Everyone eats, so everyone’s an expert when it comes to food. Food, Inc. may be a popular movie among the foodies, but has some terrible food safety advice. Microorganisms that make people sick exist in whatever kind of food production and distribution system we smart humans come up with. But government, industry and academic advice can often be of limited use — or wrong. Do people really need to wash their hands for 20 seconds — or will 10 seconds suffice? It will.  Does the water have to be warm? No. Are paper towels better than blow driers at removing pathogens? Yes, it’s the friction that counts. Food safety types argue about these things all the time. If someone says, “food safety is simple, just follow this advice,” don’t believe it. Question everything.

4. With all of the attention, resources and talk, why hasn’t there been a reduction in the estimated incidence of foodborne illnesses in the past five years?

The U.S. Centers for Disease Control reported in April 2008 that foodborne illness remains a significant public health issue in the U.S., with Salmonella infections increasingly problematic: “Although significant declines in the incidence of certain foodborne pathogens have occurred since 1996, these declines all occurred before 2004,” the CDC reported.

“Outbreaks caused by contaminated peanut butter, frozen pot pies, and a puffed vegetable snack in 2007 underscore the need to prevent contamination of commercially produced products. The outbreak associated with turtle exposure highlights the importance of animals as a nonfood source of human infections. To reduce the incidence of Salmonella infections, concerted efforts are needed throughout the food supply chain, from farm to processing plant to kitchen.”

The CDC data show existing efforts to reduce foodborne illness have stalled. Signs stating “Employees must wash hands” may not be the most effective way to compel good food safety behavior. New messages using new media should be explored to really create a culture that values microbiologically safe food.

5. Why don’t producers, processors, and retailers market microbial food safety directly to consumers?
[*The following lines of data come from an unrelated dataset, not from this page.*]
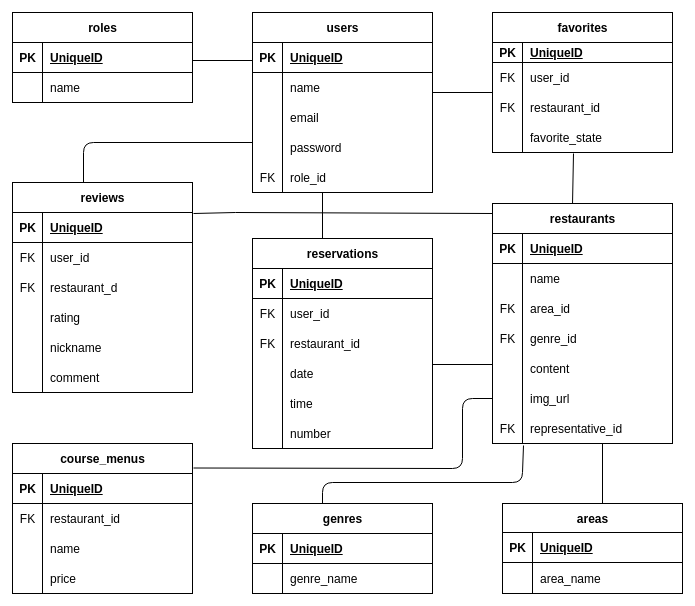
<!DOCTYPE html>
<html lang="en">
<head>
<meta charset="utf-8">
<title>Entity relationship diagram</title>
<style>
:root { --ink: #000; --paper: #fff; --row: 30px; }
* { box-sizing: border-box; margin: 0; padding: 0; }
body { width: 695px; height: 606px; overflow: hidden; background: var(--paper); }
.diagram {
  position: relative; width: 695px; height: 606px; overflow: hidden;
  color: var(--ink); font: 12px/14px "Liberation Sans", Arial, sans-serif;
}
.relations { position: absolute; left: 0; top: 0; fill: none; stroke: var(--ink); stroke-width: 1; }
.entity {
  position: absolute; width: 181px; background: var(--paper);
  border: solid var(--ink); border-width: 0 1px 1px;
}
.entity h2 {
  display: flex; align-items: center; justify-content: center;
  height: var(--row); padding-top: 1px; border-top: 1px solid var(--ink); font-size: 12px; font-weight: 700;
}
.entity ul { list-style: none; }
.entity li { display: flex; height: var(--row); }
.entity .primary { border: solid var(--ink); border-width: 1px 0; height: calc(var(--row) + 1px); font-weight: 700; }
.entity .primary + li { height: calc(var(--row) - 1px); }
.key, .field { display: flex; align-items: center; padding-top: 1px; }
.key { width: 30px; justify-content: center; border-right: 1px solid var(--ink); }
.field { padding-left: 7px; }
.primary .field { text-decoration: underline; }

#roles { left: 12px; top: 12px; }
#users { left: 252px; top: 12px; }
#favorites { left: 492px; top: 12px; }
#reviews { left: 12px; top: 182px; }
#reservations { left: 252px; top: 238px; }
#restaurants { left: 492px; top: 203px; }
#course-menus { left: 12px; top: 443px; }
#genres { left: 252px; top: 503px; }
#areas { left: 502px; top: 503px; }
#favorites .primary { height: 21px; }
#areas h2 { height: 29px; padding-top: 2px; }
#areas .primary + li { height: 30px; }
</style>
</head>
<body>
<main class="diagram">
  <svg class="relations" width="695" height="606" viewBox="0 0 695 606" aria-hidden="true">
    <g transform="translate(.5 .5)">
      <path id="roles-users" d="M192 60H252"/>
      <path id="users-favorites" d="M432 92H492"/>
      <path id="users-reviews" d="M252 142H93Q83 142 83 152V182"/>
      <path id="users-reservations" d="M322 192V238"/>
      <path id="reviews-restaurants" d="M193 213L235 212L492 213"/>
      <path id="favorites-restaurants" d="M573 153L572 204"/>
      <path id="reservations-restaurants" d="M432 364H492"/>
      <path id="restaurants-course-menus" d="M492 398H472Q462 398 462 408V458Q462 468 452 468L193 467.5"/>
      <path id="restaurants-genres" d="M523 445L522 472Q522 482 512 482H332Q322 482 322 492V503"/>
      <path id="restaurants-areas" d="M602 443V503"/>
    </g>
  </svg>

  <section class="entity" id="roles">
    <h2>roles</h2>
    <ul>
      <li class="primary"><span class="key">PK</span><span class="field">UniqueID</span></li>
      <li><span class="key"></span><span class="field">name</span></li>
    </ul>
  </section>

  <section class="entity" id="users">
    <h2>users</h2>
    <ul>
      <li class="primary"><span class="key">PK</span><span class="field">UniqueID</span></li>
      <li><span class="key"></span><span class="field">name</span></li>
      <li><span class="key"></span><span class="field">email</span></li>
      <li><span class="key"></span><span class="field">password</span></li>
      <li><span class="key">FK</span><span class="field">role_id</span></li>
    </ul>
  </section>

  <section class="entity" id="favorites">
    <h2>favorites</h2>
    <ul>
      <li class="primary"><span class="key">PK</span><span class="field">UniqueID</span></li>
      <li><span class="key">FK</span><span class="field">user_id</span></li>
      <li><span class="key">FK</span><span class="field">restaurant_id</span></li>
      <li><span class="key"></span><span class="field">favorite_state</span></li>
    </ul>
  </section>

  <section class="entity" id="reviews">
    <h2>reviews</h2>
    <ul>
      <li class="primary"><span class="key">PK</span><span class="field">UniqueID</span></li>
      <li><span class="key">FK</span><span class="field">user_id</span></li>
      <li><span class="key">FK</span><span class="field">restaurant_d</span></li>
      <li><span class="key"></span><span class="field">rating</span></li>
      <li><span class="key"></span><span class="field">nickname</span></li>
      <li><span class="key"></span><span class="field">comment</span></li>
    </ul>
  </section>

  <section class="entity" id="reservations">
    <h2>reservations</h2>
    <ul>
      <li class="primary"><span class="key">PK</span><span class="field">UniqueID</span></li>
      <li><span class="key">FK</span><span class="field">user_id</span></li>
      <li><span class="key">FK</span><span class="field">restaurant_id</span></li>
      <li><span class="key"></span><span class="field">date</span></li>
      <li><span class="key"></span><span class="field">time</span></li>
      <li><span class="key"></span><span class="field">number</span></li>
    </ul>
  </section>

  <section class="entity" id="restaurants">
    <h2>restaurants</h2>
    <ul>
      <li class="primary"><span class="key">PK</span><span class="field">UniqueID</span></li>
      <li><span class="key"></span><span class="field">name</span></li>
      <li><span class="key">FK</span><span class="field">area_id</span></li>
      <li><span class="key">FK</span><span class="field">genre_id</span></li>
      <li><span class="key"></span><span class="field">content</span></li>
      <li><span class="key"></span><span class="field">img_url</span></li>
      <li><span class="key">FK</span><span class="field">representative_id</span></li>
    </ul>
  </section>

  <section class="entity" id="course-menus">
    <h2>course_menus</h2>
    <ul>
      <li class="primary"><span class="key">PK</span><span class="field">UniqueID</span></li>
      <li><span class="key">FK</span><span class="field">restaurant_id</span></li>
      <li><span class="key"></span><span class="field">name</span></li>
      <li><span class="key"></span><span class="field">price</span></li>
    </ul>
  </section>

  <section class="entity" id="genres">
    <h2>genres</h2>
    <ul>
      <li class="primary"><span class="key">PK</span><span class="field">UniqueID</span></li>
      <li><span class="key"></span><span class="field">genre_name</span></li>
    </ul>
  </section>

  <section class="entity" id="areas">
    <h2>areas</h2>
    <ul>
      <li class="primary"><span class="key">PK</span><span class="field">UniqueID</span></li>
      <li><span class="key"></span><span class="field">area_name</span></li>
    </ul>
  </section>
</main>
</body>
</html>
There’s lots of marketing of food safety, but it is done indirectly. One of the reasons people buy organic/natural/local/whatever is they perceive such food to be safer — in the absence of any microbiological data. Grocery stores say all food is safe, yet the weekly outbreaks of foodborne illness — the ones that consumers hear about — suggest otherwise. The best farms, processors, retailers and restaurants should brag about their microbial food safety efforts and accomplishments. With so many sick people each year, there’s an attentive audience out there.

Dr. Douglas Powell is an associate professor of food safety at Kansas State University. He also runs barfblog.com, a blog about food safety.